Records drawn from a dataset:
------------------------

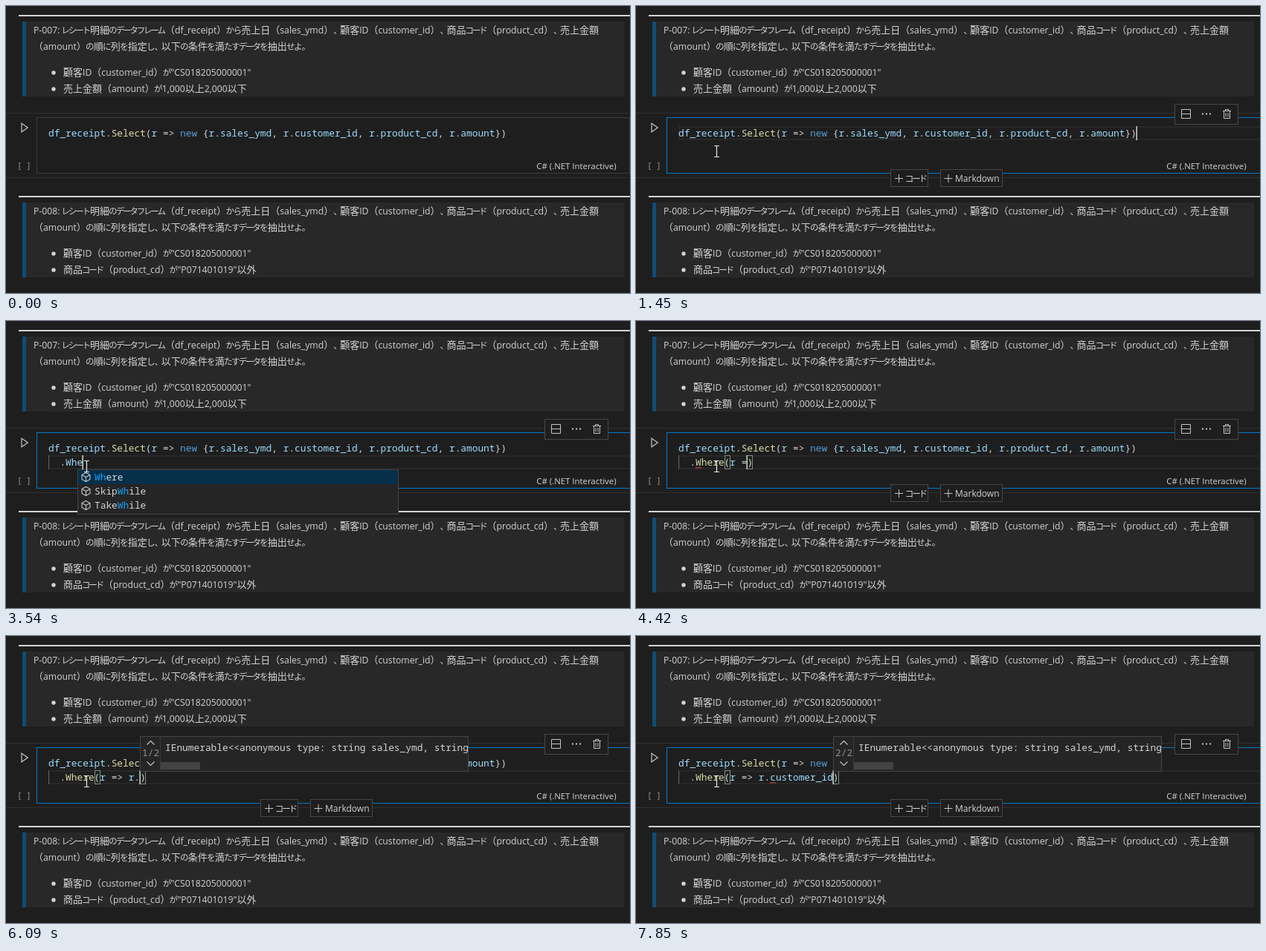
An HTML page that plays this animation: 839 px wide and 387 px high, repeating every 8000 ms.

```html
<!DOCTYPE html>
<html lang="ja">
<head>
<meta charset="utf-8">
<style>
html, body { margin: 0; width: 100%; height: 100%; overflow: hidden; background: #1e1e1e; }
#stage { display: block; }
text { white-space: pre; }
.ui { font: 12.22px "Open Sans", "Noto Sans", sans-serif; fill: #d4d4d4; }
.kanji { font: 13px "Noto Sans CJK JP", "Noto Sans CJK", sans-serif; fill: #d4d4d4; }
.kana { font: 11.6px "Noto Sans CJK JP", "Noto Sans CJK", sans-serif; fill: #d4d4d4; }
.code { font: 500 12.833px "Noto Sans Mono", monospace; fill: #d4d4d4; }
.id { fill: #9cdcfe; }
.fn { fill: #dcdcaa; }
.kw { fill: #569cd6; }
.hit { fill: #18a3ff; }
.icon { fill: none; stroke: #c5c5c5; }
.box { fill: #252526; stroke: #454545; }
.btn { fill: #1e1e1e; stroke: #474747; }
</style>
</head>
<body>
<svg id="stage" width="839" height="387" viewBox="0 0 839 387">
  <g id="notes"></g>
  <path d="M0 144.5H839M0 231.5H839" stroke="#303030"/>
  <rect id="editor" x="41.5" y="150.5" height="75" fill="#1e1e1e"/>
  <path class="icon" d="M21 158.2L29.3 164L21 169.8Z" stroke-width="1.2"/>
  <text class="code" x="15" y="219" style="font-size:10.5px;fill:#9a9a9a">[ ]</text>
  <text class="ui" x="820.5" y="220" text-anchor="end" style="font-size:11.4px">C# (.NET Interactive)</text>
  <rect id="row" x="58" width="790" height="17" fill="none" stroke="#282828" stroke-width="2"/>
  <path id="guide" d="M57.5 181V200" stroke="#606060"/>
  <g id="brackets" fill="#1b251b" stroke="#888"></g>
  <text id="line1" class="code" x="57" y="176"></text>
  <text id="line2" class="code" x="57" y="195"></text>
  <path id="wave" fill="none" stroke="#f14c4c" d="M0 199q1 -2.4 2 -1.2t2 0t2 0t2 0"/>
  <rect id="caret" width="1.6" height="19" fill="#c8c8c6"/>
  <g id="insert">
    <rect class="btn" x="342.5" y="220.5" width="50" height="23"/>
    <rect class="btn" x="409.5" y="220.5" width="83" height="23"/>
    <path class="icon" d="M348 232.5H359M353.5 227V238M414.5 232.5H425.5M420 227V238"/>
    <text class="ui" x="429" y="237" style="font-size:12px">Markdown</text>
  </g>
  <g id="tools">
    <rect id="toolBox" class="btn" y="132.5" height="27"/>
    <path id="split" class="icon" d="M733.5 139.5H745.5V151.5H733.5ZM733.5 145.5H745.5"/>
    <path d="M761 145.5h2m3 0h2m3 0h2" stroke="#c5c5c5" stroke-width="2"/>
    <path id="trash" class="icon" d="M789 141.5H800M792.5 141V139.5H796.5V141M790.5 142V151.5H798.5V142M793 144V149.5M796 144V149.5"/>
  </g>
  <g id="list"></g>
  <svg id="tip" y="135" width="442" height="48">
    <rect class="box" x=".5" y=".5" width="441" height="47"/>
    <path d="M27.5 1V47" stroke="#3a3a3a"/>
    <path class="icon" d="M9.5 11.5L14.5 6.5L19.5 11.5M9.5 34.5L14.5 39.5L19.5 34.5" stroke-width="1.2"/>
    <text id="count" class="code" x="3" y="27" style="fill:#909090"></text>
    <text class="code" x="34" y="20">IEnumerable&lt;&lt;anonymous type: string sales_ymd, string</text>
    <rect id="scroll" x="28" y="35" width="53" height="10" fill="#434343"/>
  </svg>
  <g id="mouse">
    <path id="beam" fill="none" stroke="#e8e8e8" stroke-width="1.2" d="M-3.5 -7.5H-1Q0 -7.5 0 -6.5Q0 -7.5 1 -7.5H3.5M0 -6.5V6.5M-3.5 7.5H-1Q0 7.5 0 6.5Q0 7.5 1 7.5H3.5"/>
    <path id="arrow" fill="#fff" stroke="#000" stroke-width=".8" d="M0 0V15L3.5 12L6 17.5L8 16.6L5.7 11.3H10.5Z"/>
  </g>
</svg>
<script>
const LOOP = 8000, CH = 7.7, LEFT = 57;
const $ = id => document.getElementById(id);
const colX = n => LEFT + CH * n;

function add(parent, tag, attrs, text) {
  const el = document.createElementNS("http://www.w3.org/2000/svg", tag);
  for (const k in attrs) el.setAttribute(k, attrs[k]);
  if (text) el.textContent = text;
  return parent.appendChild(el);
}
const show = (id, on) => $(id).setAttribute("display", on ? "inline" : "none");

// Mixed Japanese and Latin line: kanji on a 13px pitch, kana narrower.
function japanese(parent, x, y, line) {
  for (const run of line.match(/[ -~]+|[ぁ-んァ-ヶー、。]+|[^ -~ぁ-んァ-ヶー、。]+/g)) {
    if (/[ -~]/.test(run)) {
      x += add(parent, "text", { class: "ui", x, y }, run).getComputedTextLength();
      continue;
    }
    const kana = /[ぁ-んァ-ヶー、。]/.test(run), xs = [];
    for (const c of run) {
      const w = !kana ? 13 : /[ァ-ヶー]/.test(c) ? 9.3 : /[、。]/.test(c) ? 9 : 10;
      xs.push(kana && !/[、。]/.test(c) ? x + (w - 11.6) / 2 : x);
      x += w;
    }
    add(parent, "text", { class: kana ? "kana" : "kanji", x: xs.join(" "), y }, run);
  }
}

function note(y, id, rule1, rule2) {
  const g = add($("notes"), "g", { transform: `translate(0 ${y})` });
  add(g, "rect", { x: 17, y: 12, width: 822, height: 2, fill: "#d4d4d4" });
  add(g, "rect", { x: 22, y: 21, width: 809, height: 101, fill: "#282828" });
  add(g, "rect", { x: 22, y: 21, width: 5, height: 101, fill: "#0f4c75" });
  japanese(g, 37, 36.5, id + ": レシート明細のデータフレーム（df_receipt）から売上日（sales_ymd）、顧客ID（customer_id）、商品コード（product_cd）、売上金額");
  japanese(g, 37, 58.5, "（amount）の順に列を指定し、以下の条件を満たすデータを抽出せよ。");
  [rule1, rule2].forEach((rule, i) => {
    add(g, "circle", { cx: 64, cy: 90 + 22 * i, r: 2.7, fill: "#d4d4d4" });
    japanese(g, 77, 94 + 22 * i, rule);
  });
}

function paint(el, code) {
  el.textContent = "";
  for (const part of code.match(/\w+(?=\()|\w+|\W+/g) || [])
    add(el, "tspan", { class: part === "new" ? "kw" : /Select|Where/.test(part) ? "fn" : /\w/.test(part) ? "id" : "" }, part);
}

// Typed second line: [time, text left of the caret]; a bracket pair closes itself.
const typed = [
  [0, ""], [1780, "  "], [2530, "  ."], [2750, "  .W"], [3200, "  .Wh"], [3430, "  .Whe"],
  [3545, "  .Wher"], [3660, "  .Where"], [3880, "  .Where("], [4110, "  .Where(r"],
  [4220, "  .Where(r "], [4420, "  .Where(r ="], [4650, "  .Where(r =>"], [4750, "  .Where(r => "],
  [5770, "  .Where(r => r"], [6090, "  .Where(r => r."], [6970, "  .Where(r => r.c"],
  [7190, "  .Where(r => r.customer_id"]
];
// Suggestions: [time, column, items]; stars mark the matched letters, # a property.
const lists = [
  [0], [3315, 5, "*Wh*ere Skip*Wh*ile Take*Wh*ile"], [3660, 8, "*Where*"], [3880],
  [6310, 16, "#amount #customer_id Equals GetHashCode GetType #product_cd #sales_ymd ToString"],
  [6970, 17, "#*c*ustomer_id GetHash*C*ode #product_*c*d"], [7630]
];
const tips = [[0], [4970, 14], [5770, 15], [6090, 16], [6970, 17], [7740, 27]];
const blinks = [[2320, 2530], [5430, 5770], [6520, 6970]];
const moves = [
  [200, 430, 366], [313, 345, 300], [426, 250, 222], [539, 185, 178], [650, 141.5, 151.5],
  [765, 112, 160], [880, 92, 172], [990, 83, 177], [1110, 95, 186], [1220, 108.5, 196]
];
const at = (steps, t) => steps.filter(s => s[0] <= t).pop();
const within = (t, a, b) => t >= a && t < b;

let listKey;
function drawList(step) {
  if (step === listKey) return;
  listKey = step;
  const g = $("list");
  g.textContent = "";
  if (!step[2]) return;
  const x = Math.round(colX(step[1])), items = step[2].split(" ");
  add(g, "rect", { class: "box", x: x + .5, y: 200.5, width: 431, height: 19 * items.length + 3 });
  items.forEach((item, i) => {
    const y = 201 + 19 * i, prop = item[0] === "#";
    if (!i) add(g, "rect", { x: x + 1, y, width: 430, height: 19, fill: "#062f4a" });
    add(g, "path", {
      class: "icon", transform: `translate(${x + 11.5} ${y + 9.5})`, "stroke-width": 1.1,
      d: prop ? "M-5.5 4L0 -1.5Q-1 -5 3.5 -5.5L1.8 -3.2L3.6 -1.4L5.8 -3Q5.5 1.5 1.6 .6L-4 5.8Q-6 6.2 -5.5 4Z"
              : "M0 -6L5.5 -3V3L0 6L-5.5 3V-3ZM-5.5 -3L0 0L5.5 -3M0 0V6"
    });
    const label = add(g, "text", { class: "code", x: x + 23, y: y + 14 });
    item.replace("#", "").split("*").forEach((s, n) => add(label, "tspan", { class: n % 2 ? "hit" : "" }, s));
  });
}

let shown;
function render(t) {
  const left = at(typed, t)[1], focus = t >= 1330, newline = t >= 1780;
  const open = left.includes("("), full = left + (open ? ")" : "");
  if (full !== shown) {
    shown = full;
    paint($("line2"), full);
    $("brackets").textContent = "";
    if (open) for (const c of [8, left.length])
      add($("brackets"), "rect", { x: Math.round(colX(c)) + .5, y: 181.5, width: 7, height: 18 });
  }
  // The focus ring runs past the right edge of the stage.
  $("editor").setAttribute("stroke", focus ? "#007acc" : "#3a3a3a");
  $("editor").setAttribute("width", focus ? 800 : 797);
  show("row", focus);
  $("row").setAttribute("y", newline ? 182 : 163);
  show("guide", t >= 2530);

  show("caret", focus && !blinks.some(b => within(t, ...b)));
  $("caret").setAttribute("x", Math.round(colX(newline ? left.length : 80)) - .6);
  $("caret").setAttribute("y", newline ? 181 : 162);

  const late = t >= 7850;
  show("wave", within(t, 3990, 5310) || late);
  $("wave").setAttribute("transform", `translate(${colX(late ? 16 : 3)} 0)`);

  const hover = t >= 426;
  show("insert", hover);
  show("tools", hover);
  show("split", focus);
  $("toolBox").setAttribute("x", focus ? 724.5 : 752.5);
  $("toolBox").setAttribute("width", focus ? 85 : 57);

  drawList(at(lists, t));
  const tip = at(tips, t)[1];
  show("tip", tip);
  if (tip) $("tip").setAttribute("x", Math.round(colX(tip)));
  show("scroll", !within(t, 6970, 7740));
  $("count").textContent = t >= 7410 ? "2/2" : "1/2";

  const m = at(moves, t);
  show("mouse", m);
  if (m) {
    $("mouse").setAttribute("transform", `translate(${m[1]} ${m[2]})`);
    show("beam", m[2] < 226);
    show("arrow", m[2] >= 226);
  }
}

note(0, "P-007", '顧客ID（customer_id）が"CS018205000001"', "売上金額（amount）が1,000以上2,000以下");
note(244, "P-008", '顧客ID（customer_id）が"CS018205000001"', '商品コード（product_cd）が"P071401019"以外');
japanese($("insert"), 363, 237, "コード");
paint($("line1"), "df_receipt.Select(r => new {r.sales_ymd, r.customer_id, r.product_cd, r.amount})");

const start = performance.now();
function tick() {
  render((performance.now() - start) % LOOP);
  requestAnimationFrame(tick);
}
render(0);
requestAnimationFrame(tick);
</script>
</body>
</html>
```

------------------------

◆ **EXERCISE DIRECTIONS**: Note every line of the entries in which "font" appears, and copy it down.

◆ **ANSWER TO THE PROBLEM**:
.ui { font: 12.22px "Open Sans", "Noto Sans", sans-serif; fill: #d4d4d4; }
.kanji { font: 13px "Noto Sans CJK JP", "Noto Sans CJK", sans-serif; fill: #d4d4d4; }
.kana { font: 11.6px "Noto Sans CJK JP", "Noto Sans CJK", sans-serif; fill: #d4d4d4; }
.code { font: 500 12.833px "Noto Sans Mono", monospace; fill: #d4d4d4; }
  <text class="code" x="15" y="219" style="font-size:10.5px;fill:#9a9a9a">[ ]</text>
  <text class="ui" x="820.5" y="220" text-anchor="end" style="font-size:11.4px">C# (.NET Interactive)</text>
    <text class="ui" x="429" y="237" style="font-size:12px">Markdown</text>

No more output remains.